TASK INSTRUCTIONS >>
Would you please set down the data again exactly as given, excluding the pictures?

Pictures paired with source code:
+++

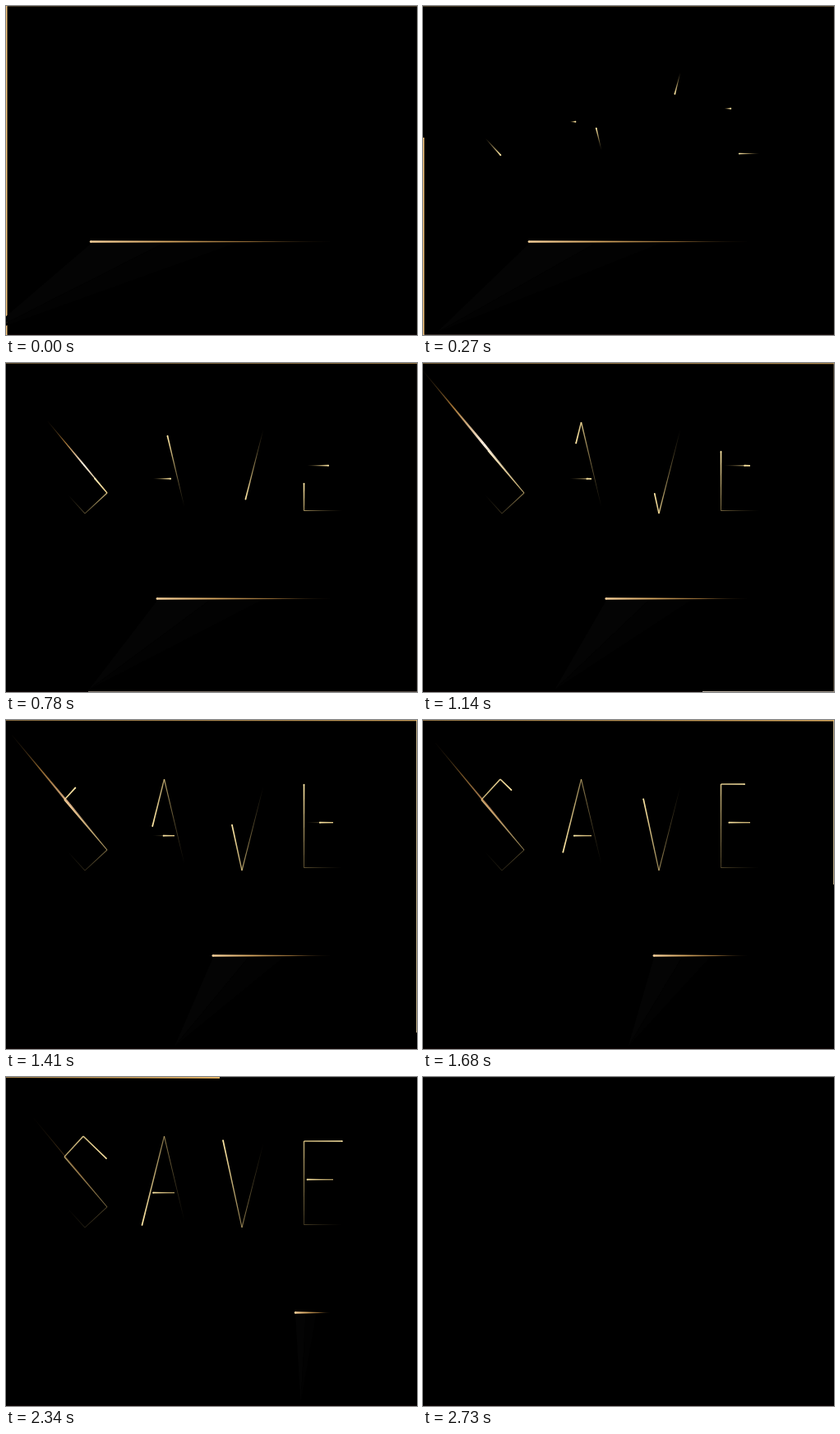
Recreate the animation shown at these times as an HTML page with a canvas. Size 500 by 400 pixels, loop 2.79 s.

```html
<!DOCTYPE html>
<html lang="en">
<head>
<meta charset="utf-8">
<title>Light strokes</title>
<style>
  html, body { margin: 0; width: 100%; height: 100%; overflow: hidden; background: #000; }
  canvas { display: block; width: 500px; height: 400px; }
</style>
</head>
<body>
<canvas id="stage" width="500" height="400"></canvas>
<script>
const ctx = document.getElementById('stage').getContext('2d');
const W = 500, H = 400, LOOP = 2790, STEP = 30, END = 2730;
const TOP = 72, BASE = 183;

const clamp = (v, lo = 0, hi = 1) => Math.min(hi, Math.max(lo, v));
const mix = (a, b, k) => a + (b - a) * k;
const between = (a, b, k) => [mix(a[0], b[0], k), mix(a[1], b[1], k)];
const distance = (a, b) => Math.hypot(b[0] - a[0], b[1] - a[1]);

// A dash runs to the right and back again.
const dash = (left, right, y) => [[left, y], [right, y], [left, y]];
const bracket = (left, right, top, base) => [[right, base], [left, base], [left, top], [right, top]];

const corner = [123, 158];
const strokes = [
  [[76, 161], [96, BASE], corner, [71, 97], [94, TOP], [122, 99]],
  [[217, 175], [192.5, TOP], [165.5, 180]],
  [[313, 81], [287, BASE], [264, 77]],
  bracket(362.5, 409, 78, 179.5),
  dash(179, 205, 140.7),
  dash(366.5, 398, 124.7)
];

// Linear gradient with evenly spaced colours.
function gradient(from, to, ...colors) {
  const g = ctx.createLinearGradient(...from, ...to);
  colors.forEach((color, i) => g.addColorStop(i / (colors.length - 1), color));
  return g;
}

function polygon(fill, ...points) {
  ctx.fillStyle = fill;
  ctx.beginPath();
  points.forEach(p => ctx.lineTo(...p));
  ctx.fill();
}

function dot([x, y], radius) {
  ctx.beginPath();
  ctx.arc(x, y, radius, 0, 2 * Math.PI);
  ctx.fill();
}

// A straight piece whose width changes evenly from end to end.
function taper(fill, a, b, widthA, widthB) {
  const length = distance(a, b);
  const nx = (a[1] - b[1]) / length / 2, ny = (b[0] - a[0]) / length / 2;
  const side = ([x, y], w) => [x + nx * w, y + ny * w];
  polygon(fill, side(a, widthA), side(b, widthB), side(b, -widthB), side(a, -widthA));
}

// Draws the first part of a path, growing brighter and thicker towards its head.
function drawStroke(points, part, light) {
  const lengths = points.slice(1).map((p, i) => distance(points[i], p));
  const drawn = part * lengths.reduce((a, b) => a + b);
  const color = u => `rgba(255,${mix(215, 232, u)},${mix(120, 165, u)},${u ** 0.9 * light})`;
  const width = u => 0.6 + 1.1 * u;
  let start = 0;
  lengths.forEach((length, i) => {
    const visible = Math.min(length, drawn - start);
    if (visible <= 0) return;
    const from = points[i], to = between(from, points[i + 1], visible / length);
    const u0 = start / drawn, u1 = (start + visible) / drawn;
    taper(gradient(from, to, color(u0), color(u1)), from, to, width(u0), width(u1));
    if (u1 > 0.999) dot(to, width(1) / 2);
    start += length;
  });
}

// A flare shoots out of the first letter's corner, then slowly sinks back.
function drawStreak(t, light) {
  const rise = clamp((t - 560) / 580), fall = clamp((t - 1140) / 1200);
  if (rise <= 0) return;
  const length = mix(193, 140, fall) * rise ** 0.55;
  const at = d => [corner[0] - 0.638 * d, corner[1] - 0.77 * d];
  const middle = at(length * 0.4), tip = at(length);
  const glow = 1 - 0.65 * fall;
  const hot = `rgb(255,${mix(242, 165, Math.sqrt(fall))},${mix(228, 80, Math.sqrt(fall))})`;
  const width = mix(1.5, 3.2, rise) * glow;
  ctx.globalAlpha = glow * light;
  const root = `rgba(255,225,150,${mix(0.9, 0.35, rise)})`;
  taper(gradient(corner, middle, root, hot), corner, middle, 1, width);
  taper(gradient(middle, tip, hot, 'rgba(205,145,65,.8)', 'rgba(110,75,30,.1)'), middle, tip, width, 0.4);
  ctx.globalAlpha = 1;
}

function drawBar(p) {
  const head = [mix(103, 394, p), 286.4], tail = [394, 286.4];
  const apex = [mix(-23, 423, p), 397];
  const along = k => [mix(head[0], tail[0], k), 289];
  polygon('#040404', along(0), along(0.3), apex);
  polygon('#020202', along(0.3), along(0.6), apex);
  if (p >= 1) return;
  const fill = gradient(head, tail, '#f6d09a', '#d6a660', '#85602f', 'rgba(50,34,14,.1)');
  taper(fill, head, tail, 2.5, 0.5);
  dot(head, 1.25);
}

// The frame is eaten up down the left, along the bottom, up the right and back along the top.
function drawBorder(p) {
  const gone = p * 2 * (W + H);
  polygon('#141414', [0, 0], [W, 0], [W, 1], [0, 1]);
  polygon('#100606', [0, H - 1], [W, H - 1], [W, H], [0, H]);

  const left = Math.min(H, gone);
  ctx.fillStyle = '#f3c47e';
  ctx.fillRect(0, left, 1.5, H - left);

  const bottom = clamp(gone - H, 0, W);
  const shine = clamp(gone / (W + H));
  const gray = k => `rgba(225,215,200,${k * shine})`;
  ctx.fillStyle = gradient([bottom, 0], [W, 0], gray(1), gray(mix(0.15, 0.9, shine)));
  ctx.fillRect(bottom, H - 1, W - bottom, 1);

  const right = clamp(W + 2 * H - gone, 0, H);
  ctx.fillStyle = `rgba(232,210,164,${mix(0.05, 0.8, shine ** 6)})`;
  ctx.fillRect(W - 1, 0, 1, right);

  const top = clamp(2 * (W + H) - gone, 0, W);
  const power = mix(0.3, 1, clamp(p / 0.75));
  const gold = k => `rgba(248,194,108,${power * k})`;
  if (top > 0) polygon(gradient([0, 0], [top, 0], gold(0.6), gold(1)), [0, 0], [top, 0], [top, mix(0.7, 1.8, power ** 2)], [0, 1]);
}

function draw(t) {
  ctx.fillStyle = '#000';
  ctx.fillRect(0, 0, W, H);
  const p = clamp((t - STEP) / (END - STEP));
  drawBorder(p);
  if (t >= END) return;
  drawBar(p);
  const part = clamp((t - 45) / 1800);
  const light = clamp((2700 - t) / 300);
  if (part <= 0 || light <= 0) return;
  strokes.forEach(points => drawStroke(points, part, light));
  drawStreak(t, light);
}

const begin = performance.now();
function tick() {
  const t = (performance.now() - begin) % LOOP;
  draw(Math.floor(t / STEP) * STEP);
  requestAnimationFrame(tick);
}
tick();
</script>
</body>
</html>
```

+++

WORKED SOLUTION >>
Recreate the animation shown at these times as an HTML page with a canvas. Size 500 by 400 pixels, loop 2.79 s.

```html
<!DOCTYPE html>
<html lang="en">
<head>
<meta charset="utf-8">
<title>Light strokes</title>
<style>
  html, body { margin: 0; width: 100%; height: 100%; overflow: hidden; background: #000; }
  canvas { display: block; width: 500px; height: 400px; }
</style>
</head>
<body>
<canvas id="stage" width="500" height="400"></canvas>
<script>
const ctx = document.getElementById('stage').getContext('2d');
const W = 500, H = 400, LOOP = 2790, STEP = 30, END = 2730;
const TOP = 72, BASE = 183;

const clamp = (v, lo = 0, hi = 1) => Math.min(hi, Math.max(lo, v));
const mix = (a, b, k) => a + (b - a) * k;
const between = (a, b, k) => [mix(a[0], b[0], k), mix(a[1], b[1], k)];
const distance = (a, b) => Math.hypot(b[0] - a[0], b[1] - a[1]);

// A dash runs to the right and back again.
const dash = (left, right, y) => [[left, y], [right, y], [left, y]];
const bracket = (left, right, top, base) => [[right, base], [left, base], [left, top], [right, top]];

const corner = [123, 158];
const strokes = [
  [[76, 161], [96, BASE], corner, [71, 97], [94, TOP], [122, 99]],
  [[217, 175], [192.5, TOP], [165.5, 180]],
  [[313, 81], [287, BASE], [264, 77]],
  bracket(362.5, 409, 78, 179.5),
  dash(179, 205, 140.7),
  dash(366.5, 398, 124.7)
];

// Linear gradient with evenly spaced colours.
function gradient(from, to, ...colors) {
  const g = ctx.createLinearGradient(...from, ...to);
  colors.forEach((color, i) => g.addColorStop(i / (colors.length - 1), color));
  return g;
}

function polygon(fill, ...points) {
  ctx.fillStyle = fill;
  ctx.beginPath();
  points.forEach(p => ctx.lineTo(...p));
  ctx.fill();
}

function dot([x, y], radius) {
  ctx.beginPath();
  ctx.arc(x, y, radius, 0, 2 * Math.PI);
  ctx.fill();
}

// A straight piece whose width changes evenly from end to end.
function taper(fill, a, b, widthA, widthB) {
  const length = distance(a, b);
  const nx = (a[1] - b[1]) / length / 2, ny = (b[0] - a[0]) / length / 2;
  const side = ([x, y], w) => [x + nx * w, y + ny * w];
  polygon(fill, side(a, widthA), side(b, widthB), side(b, -widthB), side(a, -widthA));
}

// Draws the first part of a path, growing brighter and thicker towards its head.
function drawStroke(points, part, light) {
  const lengths = points.slice(1).map((p, i) => distance(points[i], p));
  const drawn = part * lengths.reduce((a, b) => a + b);
  const color = u => `rgba(255,${mix(215, 232, u)},${mix(120, 165, u)},${u ** 0.9 * light})`;
  const width = u => 0.6 + 1.1 * u;
  let start = 0;
  lengths.forEach((length, i) => {
    const visible = Math.min(length, drawn - start);
    if (visible <= 0) return;
    const from = points[i], to = between(from, points[i + 1], visible / length);
    const u0 = start / drawn, u1 = (start + visible) / drawn;
    taper(gradient(from, to, color(u0), color(u1)), from, to, width(u0), width(u1));
    if (u1 > 0.999) dot(to, width(1) / 2);
    start += length;
  });
}

// A flare shoots out of the first letter's corner, then slowly sinks back.
function drawStreak(t, light) {
  const rise = clamp((t - 560) / 580), fall = clamp((t - 1140) / 1200);
  if (rise <= 0) return;
  const length = mix(193, 140, fall) * rise ** 0.55;
  const at = d => [corner[0] - 0.638 * d, corner[1] - 0.77 * d];
  const middle = at(length * 0.4), tip = at(length);
  const glow = 1 - 0.65 * fall;
  const hot = `rgb(255,${mix(242, 165, Math.sqrt(fall))},${mix(228, 80, Math.sqrt(fall))})`;
  const width = mix(1.5, 3.2, rise) * glow;
  ctx.globalAlpha = glow * light;
  const root = `rgba(255,225,150,${mix(0.9, 0.35, rise)})`;
  taper(gradient(corner, middle, root, hot), corner, middle, 1, width);
  taper(gradient(middle, tip, hot, 'rgba(205,145,65,.8)', 'rgba(110,75,30,.1)'), middle, tip, width, 0.4);
  ctx.globalAlpha = 1;
}

function drawBar(p) {
  const head = [mix(103, 394, p), 286.4], tail = [394, 286.4];
  const apex = [mix(-23, 423, p), 397];
  const along = k => [mix(head[0], tail[0], k), 289];
  polygon('#040404', along(0), along(0.3), apex);
  polygon('#020202', along(0.3), along(0.6), apex);
  if (p >= 1) return;
  const fill = gradient(head, tail, '#f6d09a', '#d6a660', '#85602f', 'rgba(50,34,14,.1)');
  taper(fill, head, tail, 2.5, 0.5);
  dot(head, 1.25);
}

// The frame is eaten up down the left, along the bottom, up the right and back along the top.
function drawBorder(p) {
  const gone = p * 2 * (W + H);
  polygon('#141414', [0, 0], [W, 0], [W, 1], [0, 1]);
  polygon('#100606', [0, H - 1], [W, H - 1], [W, H], [0, H]);

  const left = Math.min(H, gone);
  ctx.fillStyle = '#f3c47e';
  ctx.fillRect(0, left, 1.5, H - left);

  const bottom = clamp(gone - H, 0, W);
  const shine = clamp(gone / (W + H));
  const gray = k => `rgba(225,215,200,${k * shine})`;
  ctx.fillStyle = gradient([bottom, 0], [W, 0], gray(1), gray(mix(0.15, 0.9, shine)));
  ctx.fillRect(bottom, H - 1, W - bottom, 1);

  const right = clamp(W + 2 * H - gone, 0, H);
  ctx.fillStyle = `rgba(232,210,164,${mix(0.05, 0.8, shine ** 6)})`;
  ctx.fillRect(W - 1, 0, 1, right);

  const top = clamp(2 * (W + H) - gone, 0, W);
  const power = mix(0.3, 1, clamp(p / 0.75));
  const gold = k => `rgba(248,194,108,${power * k})`;
  if (top > 0) polygon(gradient([0, 0], [top, 0], gold(0.6), gold(1)), [0, 0], [top, 0], [top, mix(0.7, 1.8, power ** 2)], [0, 1]);
}

function draw(t) {
  ctx.fillStyle = '#000';
  ctx.fillRect(0, 0, W, H);
  const p = clamp((t - STEP) / (END - STEP));
  drawBorder(p);
  if (t >= END) return;
  drawBar(p);
  const part = clamp((t - 45) / 1800);
  const light = clamp((2700 - t) / 300);
  if (part <= 0 || light <= 0) return;
  strokes.forEach(points => drawStroke(points, part, light));
  drawStreak(t, light);
}

const begin = performance.now();
function tick() {
  const t = (performance.now() - begin) % LOOP;
  draw(Math.floor(t / STEP) * STEP);
  requestAnimationFrame(tick);
}
tick();
</script>
</body>
</html>
```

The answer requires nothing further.